Postgraduate study is at the very heart of the Centre for Reformation and Early Modern Studies. Every year we attract new students, from the UK or from further afield, to study with us and become part of our academic community.
CREMS is home to a dynamic community of postgraduate students engaged in a wide variety of courses and research projects. We offer a range of full- and part-time taught and research degrees to a mixture of applicants, from recent graduates to mature students returning to academic study after careers in other areas.
Whether you are interested in further study to gain additional qualifications, in order to pursue a career in academia, or simply because you have a passion for your subject, CREMS offers a wide range of expertise in a friendly and supportive environment.
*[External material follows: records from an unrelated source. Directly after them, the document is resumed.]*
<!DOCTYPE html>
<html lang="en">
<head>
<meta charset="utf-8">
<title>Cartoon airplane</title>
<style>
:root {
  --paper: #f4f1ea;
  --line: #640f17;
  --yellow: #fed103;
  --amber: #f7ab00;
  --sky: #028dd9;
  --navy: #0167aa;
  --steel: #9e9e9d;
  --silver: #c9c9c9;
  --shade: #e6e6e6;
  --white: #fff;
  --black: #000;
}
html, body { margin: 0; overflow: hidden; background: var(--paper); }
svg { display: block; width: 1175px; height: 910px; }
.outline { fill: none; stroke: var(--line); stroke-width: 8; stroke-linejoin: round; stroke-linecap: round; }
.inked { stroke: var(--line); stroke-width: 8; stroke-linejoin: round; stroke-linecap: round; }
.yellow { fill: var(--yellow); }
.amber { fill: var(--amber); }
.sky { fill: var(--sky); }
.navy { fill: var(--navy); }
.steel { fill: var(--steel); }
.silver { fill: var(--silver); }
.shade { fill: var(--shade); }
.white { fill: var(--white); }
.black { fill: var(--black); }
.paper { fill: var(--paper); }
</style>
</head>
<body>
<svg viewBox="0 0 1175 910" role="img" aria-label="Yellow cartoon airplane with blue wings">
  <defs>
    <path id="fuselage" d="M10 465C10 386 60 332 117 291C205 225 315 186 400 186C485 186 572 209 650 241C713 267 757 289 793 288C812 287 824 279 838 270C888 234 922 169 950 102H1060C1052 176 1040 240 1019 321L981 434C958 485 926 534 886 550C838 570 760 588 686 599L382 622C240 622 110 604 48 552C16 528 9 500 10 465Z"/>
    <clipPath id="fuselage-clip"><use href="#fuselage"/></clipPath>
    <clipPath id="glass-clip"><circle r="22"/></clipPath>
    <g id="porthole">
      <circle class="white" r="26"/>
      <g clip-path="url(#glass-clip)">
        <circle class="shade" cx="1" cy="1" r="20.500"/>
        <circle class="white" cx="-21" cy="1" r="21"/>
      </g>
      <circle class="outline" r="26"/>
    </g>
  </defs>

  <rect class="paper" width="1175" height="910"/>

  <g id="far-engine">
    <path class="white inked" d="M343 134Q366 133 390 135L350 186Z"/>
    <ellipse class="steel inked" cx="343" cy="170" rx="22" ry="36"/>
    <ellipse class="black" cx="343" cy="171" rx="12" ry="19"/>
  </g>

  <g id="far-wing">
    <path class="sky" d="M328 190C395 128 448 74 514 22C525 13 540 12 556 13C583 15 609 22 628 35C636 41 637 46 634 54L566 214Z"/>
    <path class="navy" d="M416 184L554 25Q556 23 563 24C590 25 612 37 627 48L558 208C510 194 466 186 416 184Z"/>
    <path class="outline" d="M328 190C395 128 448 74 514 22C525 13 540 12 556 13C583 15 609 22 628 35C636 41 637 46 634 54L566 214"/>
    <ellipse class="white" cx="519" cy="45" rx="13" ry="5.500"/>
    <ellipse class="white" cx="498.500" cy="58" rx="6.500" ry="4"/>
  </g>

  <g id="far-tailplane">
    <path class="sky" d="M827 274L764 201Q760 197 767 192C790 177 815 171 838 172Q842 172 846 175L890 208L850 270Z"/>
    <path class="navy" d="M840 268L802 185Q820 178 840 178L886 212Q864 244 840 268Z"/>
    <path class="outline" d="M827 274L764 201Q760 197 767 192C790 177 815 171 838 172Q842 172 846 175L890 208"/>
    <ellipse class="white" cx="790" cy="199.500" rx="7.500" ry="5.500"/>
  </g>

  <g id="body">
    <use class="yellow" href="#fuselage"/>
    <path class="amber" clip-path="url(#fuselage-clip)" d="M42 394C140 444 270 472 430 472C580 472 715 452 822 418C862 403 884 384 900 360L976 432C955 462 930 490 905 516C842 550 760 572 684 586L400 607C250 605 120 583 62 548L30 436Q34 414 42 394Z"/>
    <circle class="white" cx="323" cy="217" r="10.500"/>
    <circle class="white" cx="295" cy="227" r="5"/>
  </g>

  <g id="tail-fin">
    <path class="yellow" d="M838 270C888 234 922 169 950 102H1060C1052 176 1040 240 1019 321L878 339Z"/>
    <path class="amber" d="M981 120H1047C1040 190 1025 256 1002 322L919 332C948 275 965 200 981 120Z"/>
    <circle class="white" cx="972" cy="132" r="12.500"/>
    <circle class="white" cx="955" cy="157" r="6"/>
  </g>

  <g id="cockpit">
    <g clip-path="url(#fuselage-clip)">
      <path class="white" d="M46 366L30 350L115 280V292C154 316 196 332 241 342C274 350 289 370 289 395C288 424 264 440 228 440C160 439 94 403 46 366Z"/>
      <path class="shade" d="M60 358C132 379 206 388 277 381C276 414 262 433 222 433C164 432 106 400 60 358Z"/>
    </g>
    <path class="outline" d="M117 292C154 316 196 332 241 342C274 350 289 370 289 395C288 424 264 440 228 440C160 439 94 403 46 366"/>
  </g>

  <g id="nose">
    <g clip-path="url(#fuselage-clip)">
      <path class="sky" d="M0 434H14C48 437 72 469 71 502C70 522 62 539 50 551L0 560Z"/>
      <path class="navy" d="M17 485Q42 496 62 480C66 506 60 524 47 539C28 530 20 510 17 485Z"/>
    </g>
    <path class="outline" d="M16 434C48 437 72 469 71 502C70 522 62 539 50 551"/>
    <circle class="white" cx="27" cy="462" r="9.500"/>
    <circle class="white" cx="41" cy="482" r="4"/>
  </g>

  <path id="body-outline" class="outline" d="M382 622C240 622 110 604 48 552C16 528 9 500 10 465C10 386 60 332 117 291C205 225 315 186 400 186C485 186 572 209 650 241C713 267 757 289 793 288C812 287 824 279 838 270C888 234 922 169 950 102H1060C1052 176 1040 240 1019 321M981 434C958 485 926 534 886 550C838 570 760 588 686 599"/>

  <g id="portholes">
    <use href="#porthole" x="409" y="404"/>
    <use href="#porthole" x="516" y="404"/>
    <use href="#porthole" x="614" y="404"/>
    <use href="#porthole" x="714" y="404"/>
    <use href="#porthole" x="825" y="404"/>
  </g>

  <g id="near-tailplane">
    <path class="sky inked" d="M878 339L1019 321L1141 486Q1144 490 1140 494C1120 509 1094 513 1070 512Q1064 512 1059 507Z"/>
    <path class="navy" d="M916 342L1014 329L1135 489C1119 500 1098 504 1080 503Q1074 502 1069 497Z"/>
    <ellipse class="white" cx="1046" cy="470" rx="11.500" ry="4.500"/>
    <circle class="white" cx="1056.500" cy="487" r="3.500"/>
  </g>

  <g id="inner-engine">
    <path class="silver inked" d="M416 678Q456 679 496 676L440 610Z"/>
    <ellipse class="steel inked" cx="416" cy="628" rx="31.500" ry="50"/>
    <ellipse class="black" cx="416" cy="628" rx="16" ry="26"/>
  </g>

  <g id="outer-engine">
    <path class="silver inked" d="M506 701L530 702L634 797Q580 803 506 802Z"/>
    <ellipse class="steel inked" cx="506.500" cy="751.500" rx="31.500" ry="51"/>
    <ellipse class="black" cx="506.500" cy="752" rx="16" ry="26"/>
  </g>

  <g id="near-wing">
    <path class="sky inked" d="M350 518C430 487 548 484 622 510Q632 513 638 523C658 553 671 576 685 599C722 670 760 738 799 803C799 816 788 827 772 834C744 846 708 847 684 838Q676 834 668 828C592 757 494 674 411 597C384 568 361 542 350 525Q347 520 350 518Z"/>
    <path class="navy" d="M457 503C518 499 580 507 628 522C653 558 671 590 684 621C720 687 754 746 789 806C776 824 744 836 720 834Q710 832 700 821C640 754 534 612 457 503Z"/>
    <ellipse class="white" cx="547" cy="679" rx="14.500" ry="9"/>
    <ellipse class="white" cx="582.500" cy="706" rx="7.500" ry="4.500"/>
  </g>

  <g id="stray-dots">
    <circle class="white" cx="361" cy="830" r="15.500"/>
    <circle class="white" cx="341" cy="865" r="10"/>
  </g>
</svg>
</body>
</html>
See below for a video about the Centre's postgraduate programmes, details of the courses we offer, and testimonies from former students.
The following degree programs are offered:
CREMS staff also currently supervise PhD dissertations on a wide range of topics, and would be happy to hear from any prospective doctoral students.
See staff research interests for more information.
As a mature student, coming from a management background, I am impressed by the commitment and enthusiasm shown by CREMS staff. They bring their own particular expertise to the field itself and are also keen to support their students, encouraging and challenging them towards achieving their aims. The formation of the early modern sector of the History department into CREMS has given it focus and, I think, encouraged a greater sense of identity for both staff and students.
Sylvia Gill, Final Year PhD
I feel that my knowledge of my period is being continually broadened by the diversity in approaches which CREMS encourages; it helps to bring together the community of researchers in early-modern history at Birmingham; it reduces the sense of isolation which many postgraduates can feel; it provides a very fertile atmosphere for new researchers, especially given the broad range of specialisations amongst the academic staff. In all honesty, I do think that, in the three 1/2 years I've been studying at Birmingham, early modern history is noticeably more enjoyable, more exciting, more stimulating - not that it wasn't a good place to study before, but that the more people we have and the more we communicate, the more interesting it becomes.
Neil Younger, former PhD